From the furore surrounding the Fyre Festival debacle to the introduction of new rules around social media paid-for posts, influencers have dominated the headlines recently, yet new research suggests the scale and impact of influencer adoption is overestimated. The ‘The Retail Social Proof Barometer’ by Fresh Relevance, the real-time personalisation platform, reveals that only 22% of retail brands surveyed use influencers as part of their web and email marketing strategies. Moreover, only one in ten UK consumers have purchased a product based on a recommendation made by an influencer.
The study combines consumer research conducted by One Poll and desk-based research of 50 leading UK retailers. It highlights that nearly two thirds (62%) of consumers don’t actively follow influencers and less than a third (32%) would actually be more interested in a brand if they were using influencers to promote their product. Retailers that are using this tactic as part of their marketing strategies could in fact be impacting performance and their customer relationships, as almost half (44%) of respondents said they wouldn’t trust any product information being provided by influencers.
The research indicates that the effect influencers have on shopping behaviour differs by generation.
Over half (60%) of Generation Z surveyed (18-24 year olds) and a similar number (52%) of Millennials (25-34 year olds) are more interested in a brand using influencers, compared with just 14% of the Baby Boomer demographic (over 55s). Generation Z are particularly receptive to influencer marketing when it comes to their look, with 30% actively following beauty and another 30% following fashion influencers.
Across the retail sector there is varied adoption of influencer marketing tactics online and in emails:
- Half of fashion brands surveyed use influencer endorsement, whilst slightly fewer (40%) footwear retailers do so
- Just 20% of brands surveyed in the jewellery/accessories sector are using influencers
- Whilst 12% of consumers are actively following beauty influencers, none of the beauty brands surveyed have adopted this as part of their web and email marketing
- Similarly, 10% of consumers follow influencers in the consumer electronics sector but there hasn’t been any brand uptake
Mike Austin, CEO & co-founder of Fresh Relevance, comments: “Influencer marketing has been on the news agenda for a while now, but it’s not an accurate account of what’s happening in the retail sector.

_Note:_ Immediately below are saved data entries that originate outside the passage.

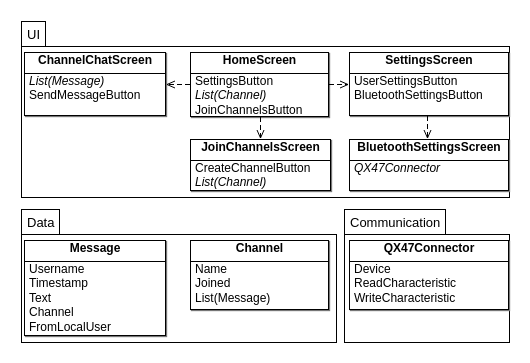
<!DOCTYPE html>
<html lang="en">
<head>
<meta charset="utf-8">
<title>Package diagram</title>
<style>
:root {
  --paper: #fff;
  --ink: #000;
  --shade: #777;
}
* { box-sizing: border-box; margin: 0; padding: 0; }
html, body { width: 530px; height: 363px; overflow: hidden; background: var(--paper); }
.diagram {
  position: relative;
  width: 530px;
  height: 363px;
  overflow: hidden;
  color: var(--ink);
  font: 12px/14.4px "Liberation Sans", Arial, sans-serif;
}
.package, .class { position: absolute; left: var(--x); top: var(--y); width: var(--w); height: var(--h); }
.package { display: flex; flex-direction: column; align-items: flex-start; }
.tab {
  height: 26px;
  margin-bottom: -1px;
  padding: 0 5px;
  border: 1px solid var(--ink);
  font-size: 13px;
  font-weight: 400;
  line-height: 25px;
  white-space: nowrap;
}
.frame { flex: 1; width: 100%; border: 1px solid var(--ink); }
.class {
  background: var(--paper);
  border: 1px solid var(--ink);
  box-shadow: 1px 1px 1px var(--shade);
  white-space: nowrap;
}
.class h3 {
  height: 21px;
  border-bottom: 1px solid var(--ink);
  font-size: 12px;
  line-height: 14.4px;
  text-align: center;
}
.class ul { padding-left: 4px; list-style: none; }
.abstract { font-style: italic; }
.links { position: absolute; left: 0; top: 0; fill: none; stroke: var(--ink); }
.dashes { stroke-dasharray: 5 3; }
</style>
</head>
<body>
<main class="diagram">
  <section class="package" style="--x:21px;--y:21px;--w:489px;--h:177px">
    <h2 class="tab">UI</h2>
    <div class="frame"></div>
  </section>
  <section class="package" style="--x:21px;--y:209px;--w:316px;--h:134px">
    <h2 class="tab">Data</h2>
    <div class="frame"></div>
  </section>
  <section class="package" style="--x:344px;--y:209px;--w:166px;--h:134px">
    <h2 class="tab">Communication</h2>
    <div class="frame"></div>
  </section>

  <article class="class" style="--x:24px;--y:52px;--w:142px;--h:64px">
    <h3>ChannelChatScreen</h3>
    <ul>
      <li class="abstract">List(Message)</li>
      <li>SendMessageButton</li>
    </ul>
  </article>
  <article class="class" style="--x:190px;--y:52px;--w:139px;--h:65px">
    <h3>HomeScreen</h3>
    <ul>
      <li>SettingsButton</li>
      <li class="abstract">List(Channel)</li>
      <li>JoinChannelsButton</li>
    </ul>
  </article>
  <article class="class" style="--x:349px;--y:52px;--w:160px;--h:64px">
    <h3>SettingsScreen</h3>
    <ul>
      <li>UserSettingsButton</li>
      <li>BluetoothSettingsButton</li>
    </ul>
  </article>
  <article class="class" style="--x:190px;--y:139px;--w:141px;--h:52px">
    <h3>JoinChannelsScreen</h3>
    <ul>
      <li>CreateChannelButton</li>
      <li class="abstract">List(Channel)</li>
    </ul>
  </article>
  <article class="class" style="--x:349px;--y:139px;--w:160px;--h:52px">
    <h3>BluetoothSettingsScreen</h3>
    <ul>
      <li class="abstract">QX47Connector</li>
    </ul>
  </article>

  <article class="class" style="--x:24px;--y:240px;--w:142px;--h:96px">
    <h3>Message</h3>
    <ul>
      <li>Username</li>
      <li>Timestamp</li>
      <li>Text</li>
      <li>Channel</li>
      <li>FromLocalUser</li>
    </ul>
  </article>
  <article class="class" style="--x:190px;--y:240px;--w:139px;--h:70px">
    <h3>Channel</h3>
    <ul>
      <li>Name</li>
      <li>Joined</li>
      <li>List(Message)</li>
    </ul>
  </article>
  <article class="class" style="--x:349px;--y:240px;--w:160px;--h:70px">
    <h3>QX47Connector</h3>
    <ul>
      <li>Device</li>
      <li>ReadCharacteristic</li>
      <li>WriteCharacteristic</li>
    </ul>
  </article>

  <svg class="links" width="530" height="363" viewBox="0 0 530 363" aria-hidden="true">
    <defs>
      <path id="arrowhead" d="M-8 -3.5L0 0L-8 3.5"/>
    </defs>
    <g class="dashes">
      <line x1="190" y1="84.5" x2="167" y2="84.5"/>
      <line x1="329" y1="84.5" x2="348" y2="84.5"/>
      <line x1="260.5" y1="117" x2="260.5" y2="138"/>
      <line x1="427.5" y1="116" x2="427.5" y2="138"/>
    </g>
    <use href="#arrowhead" transform="translate(167 84.5) rotate(180)"/>
    <use href="#arrowhead" transform="translate(348 84.5)"/>
    <use href="#arrowhead" transform="translate(260.5 138) rotate(90)"/>
    <use href="#arrowhead" transform="translate(427.5 138) rotate(90)"/>
  </svg>
</main>
</body>
</html>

Our research indicates few retailers are actually using influencers to engage consumers, and
only a small proportion of shoppers are interested in seeing influencers promoting products.
“Social proof is a powerful part of brand marketing, and consumers see it as an important aspect of their decision to purchase, but this doesn’t mean retailers should be automatically adopting celebrity or influencer endorsement within their marketing strategies. Where a celebrity might be relevant and beneficial for certain brands, in other instances using an influencer could even have a detrimental impact on building consumer trust."
“The research highlights that social proof doesn’t have to mean expensive celebrity marketing. In fact, consumer engagement and interest is often driven more by other tactics, such as product star ratings, user-generated content and product popularity messaging, which are scalable, easy to implement and offering untapped revenue potential. For retailers truly looking to engage consumers they must understand the types of social proof tactics available, and map these to customer data insights to identify what’s going to be effective in meeting consumer expectations.”